  1. Long, LONG — some four decades — ago, Ted Geisel (Dr. Seuss) and I co-authored a book called “Because A Little Bug Went Ka-Choo!” And all that long ago, LONG before these “language” people purloined the name “Rosetta Stone,” we stole it first as our nomme de plume — because it amused us. It was a Beginner Book, designed for beginning readers, and indeed, “…the sentences [were], therefore, as short and closely allied to the illustrations as possible.” I had the fun of doing those illustrations, and as I recall, everyone — cows, a chicken, cops, elephants, even the bug — had plenty of meat on ‘em. Take THAT, Steven Heller!
    PS– It’s still in print.

  2. Pierre’s a bad boy.

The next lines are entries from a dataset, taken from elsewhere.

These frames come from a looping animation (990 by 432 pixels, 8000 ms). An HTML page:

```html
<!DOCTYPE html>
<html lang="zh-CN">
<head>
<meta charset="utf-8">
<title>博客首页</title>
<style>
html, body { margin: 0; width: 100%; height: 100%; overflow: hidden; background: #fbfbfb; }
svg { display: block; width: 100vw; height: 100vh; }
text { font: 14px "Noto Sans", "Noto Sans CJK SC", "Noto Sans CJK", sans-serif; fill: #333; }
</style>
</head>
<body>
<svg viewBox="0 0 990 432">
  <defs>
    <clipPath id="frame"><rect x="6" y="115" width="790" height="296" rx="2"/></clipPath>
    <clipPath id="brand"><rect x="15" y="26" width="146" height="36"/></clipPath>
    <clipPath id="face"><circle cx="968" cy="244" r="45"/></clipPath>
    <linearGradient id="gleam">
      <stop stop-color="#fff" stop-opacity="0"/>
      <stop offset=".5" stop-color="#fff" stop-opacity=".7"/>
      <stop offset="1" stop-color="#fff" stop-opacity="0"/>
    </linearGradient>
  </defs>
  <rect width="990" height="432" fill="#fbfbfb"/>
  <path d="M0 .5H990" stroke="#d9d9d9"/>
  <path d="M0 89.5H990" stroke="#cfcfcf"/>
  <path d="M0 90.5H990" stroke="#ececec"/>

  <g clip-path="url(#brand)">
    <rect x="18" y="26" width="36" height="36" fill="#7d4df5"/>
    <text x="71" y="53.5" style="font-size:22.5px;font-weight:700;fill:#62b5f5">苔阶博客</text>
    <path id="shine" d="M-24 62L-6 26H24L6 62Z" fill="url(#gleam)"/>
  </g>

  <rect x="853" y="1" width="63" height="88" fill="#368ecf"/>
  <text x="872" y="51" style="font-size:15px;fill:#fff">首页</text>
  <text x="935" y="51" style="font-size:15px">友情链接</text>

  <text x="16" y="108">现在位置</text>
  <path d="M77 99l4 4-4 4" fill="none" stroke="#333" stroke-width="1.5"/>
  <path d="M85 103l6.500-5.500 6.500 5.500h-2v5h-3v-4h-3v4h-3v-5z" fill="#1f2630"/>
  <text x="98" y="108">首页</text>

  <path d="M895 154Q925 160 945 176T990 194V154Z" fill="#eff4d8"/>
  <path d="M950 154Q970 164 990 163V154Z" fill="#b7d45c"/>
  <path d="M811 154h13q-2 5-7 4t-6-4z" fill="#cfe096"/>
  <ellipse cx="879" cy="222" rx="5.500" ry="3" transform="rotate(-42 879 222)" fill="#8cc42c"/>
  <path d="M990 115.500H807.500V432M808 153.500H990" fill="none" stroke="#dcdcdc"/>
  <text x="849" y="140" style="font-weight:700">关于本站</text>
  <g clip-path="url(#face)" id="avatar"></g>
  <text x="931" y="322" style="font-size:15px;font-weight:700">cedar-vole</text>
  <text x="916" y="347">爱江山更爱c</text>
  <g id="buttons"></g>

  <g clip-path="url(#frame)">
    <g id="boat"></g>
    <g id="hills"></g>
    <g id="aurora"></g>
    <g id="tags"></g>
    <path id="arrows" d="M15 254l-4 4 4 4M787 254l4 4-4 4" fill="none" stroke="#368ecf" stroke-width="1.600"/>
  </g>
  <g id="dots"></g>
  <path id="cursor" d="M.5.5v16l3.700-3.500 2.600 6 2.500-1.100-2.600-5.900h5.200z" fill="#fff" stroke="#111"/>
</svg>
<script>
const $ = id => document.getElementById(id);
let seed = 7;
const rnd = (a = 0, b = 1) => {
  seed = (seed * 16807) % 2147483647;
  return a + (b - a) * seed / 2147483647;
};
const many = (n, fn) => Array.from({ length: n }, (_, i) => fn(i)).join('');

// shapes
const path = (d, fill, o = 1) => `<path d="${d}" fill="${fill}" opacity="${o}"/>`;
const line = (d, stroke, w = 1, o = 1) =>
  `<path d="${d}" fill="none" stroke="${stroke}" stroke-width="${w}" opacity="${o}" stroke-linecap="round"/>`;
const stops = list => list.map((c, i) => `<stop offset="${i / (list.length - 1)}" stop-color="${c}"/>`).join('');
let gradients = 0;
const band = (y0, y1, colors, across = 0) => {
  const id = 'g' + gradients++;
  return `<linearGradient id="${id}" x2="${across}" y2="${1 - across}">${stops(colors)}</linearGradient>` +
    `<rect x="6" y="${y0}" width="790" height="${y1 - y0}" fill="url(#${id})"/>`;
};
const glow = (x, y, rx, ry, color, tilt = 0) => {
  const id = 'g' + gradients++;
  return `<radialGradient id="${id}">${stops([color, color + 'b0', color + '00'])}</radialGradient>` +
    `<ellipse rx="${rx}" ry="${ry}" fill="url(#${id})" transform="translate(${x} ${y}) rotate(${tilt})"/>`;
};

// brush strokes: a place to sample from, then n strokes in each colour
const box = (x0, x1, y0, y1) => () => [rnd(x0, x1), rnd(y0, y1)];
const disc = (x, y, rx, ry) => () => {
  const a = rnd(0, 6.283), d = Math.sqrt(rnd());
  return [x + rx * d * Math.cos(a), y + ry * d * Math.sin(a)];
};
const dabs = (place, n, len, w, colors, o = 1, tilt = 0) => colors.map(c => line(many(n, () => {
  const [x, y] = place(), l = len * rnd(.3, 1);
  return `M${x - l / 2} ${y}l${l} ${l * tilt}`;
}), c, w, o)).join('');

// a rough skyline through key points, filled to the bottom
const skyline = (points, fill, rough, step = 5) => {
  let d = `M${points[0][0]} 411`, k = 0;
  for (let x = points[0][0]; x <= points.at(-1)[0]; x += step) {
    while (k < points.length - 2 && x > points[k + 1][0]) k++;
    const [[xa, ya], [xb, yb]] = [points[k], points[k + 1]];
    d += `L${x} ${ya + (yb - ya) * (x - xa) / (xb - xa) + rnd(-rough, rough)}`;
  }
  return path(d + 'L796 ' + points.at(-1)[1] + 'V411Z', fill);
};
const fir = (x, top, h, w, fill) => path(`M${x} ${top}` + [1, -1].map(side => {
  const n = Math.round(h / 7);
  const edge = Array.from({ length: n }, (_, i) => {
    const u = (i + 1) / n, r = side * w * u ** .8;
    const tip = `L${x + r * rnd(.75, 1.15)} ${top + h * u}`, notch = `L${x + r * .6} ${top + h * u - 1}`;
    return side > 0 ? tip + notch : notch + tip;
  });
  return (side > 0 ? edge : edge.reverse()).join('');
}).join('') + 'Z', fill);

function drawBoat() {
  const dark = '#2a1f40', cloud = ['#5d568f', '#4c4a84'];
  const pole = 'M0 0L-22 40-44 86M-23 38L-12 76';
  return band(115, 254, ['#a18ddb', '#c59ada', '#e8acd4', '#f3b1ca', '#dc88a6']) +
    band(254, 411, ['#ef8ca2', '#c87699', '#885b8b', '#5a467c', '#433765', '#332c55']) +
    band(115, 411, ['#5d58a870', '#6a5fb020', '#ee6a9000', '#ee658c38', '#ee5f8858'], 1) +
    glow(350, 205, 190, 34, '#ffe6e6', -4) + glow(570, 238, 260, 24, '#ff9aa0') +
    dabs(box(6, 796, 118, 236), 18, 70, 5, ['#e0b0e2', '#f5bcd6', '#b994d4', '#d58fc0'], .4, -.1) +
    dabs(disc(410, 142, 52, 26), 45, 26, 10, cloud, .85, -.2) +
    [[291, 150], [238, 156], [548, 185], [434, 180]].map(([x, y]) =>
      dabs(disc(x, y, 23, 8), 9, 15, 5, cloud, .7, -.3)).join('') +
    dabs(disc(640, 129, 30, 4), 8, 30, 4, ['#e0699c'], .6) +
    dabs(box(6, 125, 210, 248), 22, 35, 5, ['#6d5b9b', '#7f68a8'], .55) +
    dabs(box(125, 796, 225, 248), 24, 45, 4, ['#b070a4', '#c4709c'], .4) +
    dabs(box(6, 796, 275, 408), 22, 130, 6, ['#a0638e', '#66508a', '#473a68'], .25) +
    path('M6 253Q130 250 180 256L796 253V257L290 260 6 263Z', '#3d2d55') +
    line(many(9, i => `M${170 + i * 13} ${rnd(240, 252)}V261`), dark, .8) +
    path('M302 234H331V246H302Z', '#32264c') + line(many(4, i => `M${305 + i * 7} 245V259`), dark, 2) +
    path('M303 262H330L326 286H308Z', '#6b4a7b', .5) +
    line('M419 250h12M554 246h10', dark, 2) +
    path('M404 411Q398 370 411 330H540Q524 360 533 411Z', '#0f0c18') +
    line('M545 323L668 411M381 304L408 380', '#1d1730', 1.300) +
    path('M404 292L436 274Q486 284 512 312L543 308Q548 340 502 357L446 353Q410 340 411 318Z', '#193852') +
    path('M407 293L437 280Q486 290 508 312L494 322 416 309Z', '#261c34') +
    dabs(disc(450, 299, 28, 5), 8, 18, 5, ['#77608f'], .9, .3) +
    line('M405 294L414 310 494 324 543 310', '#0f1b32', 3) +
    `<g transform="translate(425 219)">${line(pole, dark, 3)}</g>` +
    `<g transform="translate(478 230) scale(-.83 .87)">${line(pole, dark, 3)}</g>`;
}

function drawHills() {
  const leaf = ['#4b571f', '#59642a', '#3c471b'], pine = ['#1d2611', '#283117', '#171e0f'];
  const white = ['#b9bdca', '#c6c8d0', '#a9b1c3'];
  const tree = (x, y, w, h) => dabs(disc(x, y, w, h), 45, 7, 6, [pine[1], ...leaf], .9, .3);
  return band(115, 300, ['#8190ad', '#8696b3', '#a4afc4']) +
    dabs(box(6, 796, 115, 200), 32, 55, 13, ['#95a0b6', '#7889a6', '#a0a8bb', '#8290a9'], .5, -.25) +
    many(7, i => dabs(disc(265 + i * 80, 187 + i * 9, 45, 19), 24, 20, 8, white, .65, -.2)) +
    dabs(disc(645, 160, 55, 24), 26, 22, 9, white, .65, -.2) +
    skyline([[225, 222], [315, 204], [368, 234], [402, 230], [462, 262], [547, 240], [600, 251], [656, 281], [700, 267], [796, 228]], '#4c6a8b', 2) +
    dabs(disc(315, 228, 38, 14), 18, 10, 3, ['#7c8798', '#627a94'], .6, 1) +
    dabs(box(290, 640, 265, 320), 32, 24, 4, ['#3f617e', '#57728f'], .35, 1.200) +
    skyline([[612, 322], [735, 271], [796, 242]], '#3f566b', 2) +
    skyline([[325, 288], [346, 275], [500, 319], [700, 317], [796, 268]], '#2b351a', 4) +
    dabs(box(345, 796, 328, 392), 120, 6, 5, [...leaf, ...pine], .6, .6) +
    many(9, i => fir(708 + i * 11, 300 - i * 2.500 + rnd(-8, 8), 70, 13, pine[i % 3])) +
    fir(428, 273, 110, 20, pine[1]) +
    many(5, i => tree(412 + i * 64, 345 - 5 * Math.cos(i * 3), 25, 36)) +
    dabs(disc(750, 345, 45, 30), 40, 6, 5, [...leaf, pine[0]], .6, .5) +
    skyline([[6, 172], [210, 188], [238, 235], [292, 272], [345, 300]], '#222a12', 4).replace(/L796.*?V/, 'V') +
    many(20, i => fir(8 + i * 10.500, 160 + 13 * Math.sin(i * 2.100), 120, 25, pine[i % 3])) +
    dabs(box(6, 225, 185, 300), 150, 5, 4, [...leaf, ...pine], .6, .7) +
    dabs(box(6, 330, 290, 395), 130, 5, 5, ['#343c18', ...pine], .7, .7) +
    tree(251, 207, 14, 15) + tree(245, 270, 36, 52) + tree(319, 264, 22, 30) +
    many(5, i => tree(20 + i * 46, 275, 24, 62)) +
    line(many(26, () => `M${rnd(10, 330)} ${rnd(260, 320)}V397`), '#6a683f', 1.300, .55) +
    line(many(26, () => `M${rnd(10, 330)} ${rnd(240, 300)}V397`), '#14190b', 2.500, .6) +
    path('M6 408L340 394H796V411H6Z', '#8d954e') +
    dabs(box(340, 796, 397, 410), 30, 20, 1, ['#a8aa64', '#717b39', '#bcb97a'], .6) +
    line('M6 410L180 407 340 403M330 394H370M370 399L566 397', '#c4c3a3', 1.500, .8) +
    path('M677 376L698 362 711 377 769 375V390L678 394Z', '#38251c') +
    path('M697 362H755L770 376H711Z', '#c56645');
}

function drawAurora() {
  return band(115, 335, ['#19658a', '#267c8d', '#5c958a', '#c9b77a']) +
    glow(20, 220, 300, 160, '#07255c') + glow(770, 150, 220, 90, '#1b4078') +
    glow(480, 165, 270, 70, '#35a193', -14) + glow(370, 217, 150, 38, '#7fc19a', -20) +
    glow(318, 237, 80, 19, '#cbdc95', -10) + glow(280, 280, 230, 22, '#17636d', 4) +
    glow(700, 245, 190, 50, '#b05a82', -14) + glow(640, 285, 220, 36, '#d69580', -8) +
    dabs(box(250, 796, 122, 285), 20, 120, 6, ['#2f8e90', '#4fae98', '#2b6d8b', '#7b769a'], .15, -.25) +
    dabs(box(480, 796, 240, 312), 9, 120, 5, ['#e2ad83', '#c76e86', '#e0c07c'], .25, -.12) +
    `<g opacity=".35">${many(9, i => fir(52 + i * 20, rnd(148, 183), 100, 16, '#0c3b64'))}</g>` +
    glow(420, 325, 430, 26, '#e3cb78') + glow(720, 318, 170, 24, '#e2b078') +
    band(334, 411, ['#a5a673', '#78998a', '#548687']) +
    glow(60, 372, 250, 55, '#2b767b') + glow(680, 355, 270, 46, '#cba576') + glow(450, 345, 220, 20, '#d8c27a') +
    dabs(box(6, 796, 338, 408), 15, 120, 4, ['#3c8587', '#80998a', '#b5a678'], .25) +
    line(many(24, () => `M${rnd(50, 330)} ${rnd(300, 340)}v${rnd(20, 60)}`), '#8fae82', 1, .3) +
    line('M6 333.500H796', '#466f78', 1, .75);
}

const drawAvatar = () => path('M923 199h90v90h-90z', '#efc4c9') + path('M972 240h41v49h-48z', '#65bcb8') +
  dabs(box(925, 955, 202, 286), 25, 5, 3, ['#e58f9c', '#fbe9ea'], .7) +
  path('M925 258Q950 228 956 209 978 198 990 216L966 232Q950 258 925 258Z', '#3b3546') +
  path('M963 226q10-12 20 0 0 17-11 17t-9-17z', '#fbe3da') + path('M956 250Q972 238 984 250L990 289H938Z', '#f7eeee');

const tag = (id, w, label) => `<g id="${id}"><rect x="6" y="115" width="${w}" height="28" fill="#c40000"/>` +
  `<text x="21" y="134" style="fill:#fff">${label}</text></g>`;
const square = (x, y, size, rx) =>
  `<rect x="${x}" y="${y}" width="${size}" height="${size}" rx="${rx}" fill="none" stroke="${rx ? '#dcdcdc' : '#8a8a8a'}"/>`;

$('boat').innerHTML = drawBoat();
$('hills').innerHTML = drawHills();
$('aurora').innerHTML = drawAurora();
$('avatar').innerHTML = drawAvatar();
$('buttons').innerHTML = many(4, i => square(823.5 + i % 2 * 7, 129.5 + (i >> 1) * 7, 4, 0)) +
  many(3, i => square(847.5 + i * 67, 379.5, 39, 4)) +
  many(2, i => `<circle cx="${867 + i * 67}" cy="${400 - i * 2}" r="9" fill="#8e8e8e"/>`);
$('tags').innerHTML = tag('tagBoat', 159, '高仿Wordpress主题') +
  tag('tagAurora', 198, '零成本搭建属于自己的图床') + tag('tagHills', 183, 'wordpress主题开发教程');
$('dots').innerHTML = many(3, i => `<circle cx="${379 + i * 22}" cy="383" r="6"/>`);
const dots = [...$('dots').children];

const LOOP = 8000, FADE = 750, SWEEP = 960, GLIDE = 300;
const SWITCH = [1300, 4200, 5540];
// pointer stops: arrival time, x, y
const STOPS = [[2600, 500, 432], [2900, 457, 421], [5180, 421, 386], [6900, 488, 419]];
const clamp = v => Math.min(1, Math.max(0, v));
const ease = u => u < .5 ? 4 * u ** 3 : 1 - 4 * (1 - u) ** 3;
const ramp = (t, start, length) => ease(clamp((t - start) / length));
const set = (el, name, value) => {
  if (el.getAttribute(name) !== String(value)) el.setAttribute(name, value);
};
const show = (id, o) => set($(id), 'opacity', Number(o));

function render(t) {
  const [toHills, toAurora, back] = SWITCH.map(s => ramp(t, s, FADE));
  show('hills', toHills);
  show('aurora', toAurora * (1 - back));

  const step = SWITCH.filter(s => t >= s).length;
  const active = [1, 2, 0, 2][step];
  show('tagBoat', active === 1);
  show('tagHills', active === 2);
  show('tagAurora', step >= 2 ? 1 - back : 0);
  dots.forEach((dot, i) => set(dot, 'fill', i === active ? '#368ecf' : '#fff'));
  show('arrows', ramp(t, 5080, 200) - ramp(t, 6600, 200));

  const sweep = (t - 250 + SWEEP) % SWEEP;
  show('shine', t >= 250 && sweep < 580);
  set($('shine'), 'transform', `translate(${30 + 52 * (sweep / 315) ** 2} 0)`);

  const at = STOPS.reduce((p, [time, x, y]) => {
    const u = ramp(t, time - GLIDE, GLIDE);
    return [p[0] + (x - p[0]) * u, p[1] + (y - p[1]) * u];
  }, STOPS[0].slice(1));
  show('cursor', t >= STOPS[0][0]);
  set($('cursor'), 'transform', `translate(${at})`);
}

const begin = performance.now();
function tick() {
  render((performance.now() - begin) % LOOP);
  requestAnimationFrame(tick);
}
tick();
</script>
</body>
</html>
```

He gets in fights and he’s late to class. He hides behind the door in the gym so his teacher can’t find him unless he puts on his glasses. Later, Pierre seems happy as he leads his female cousin to the woods…Pierre is an interesting fellow… :-)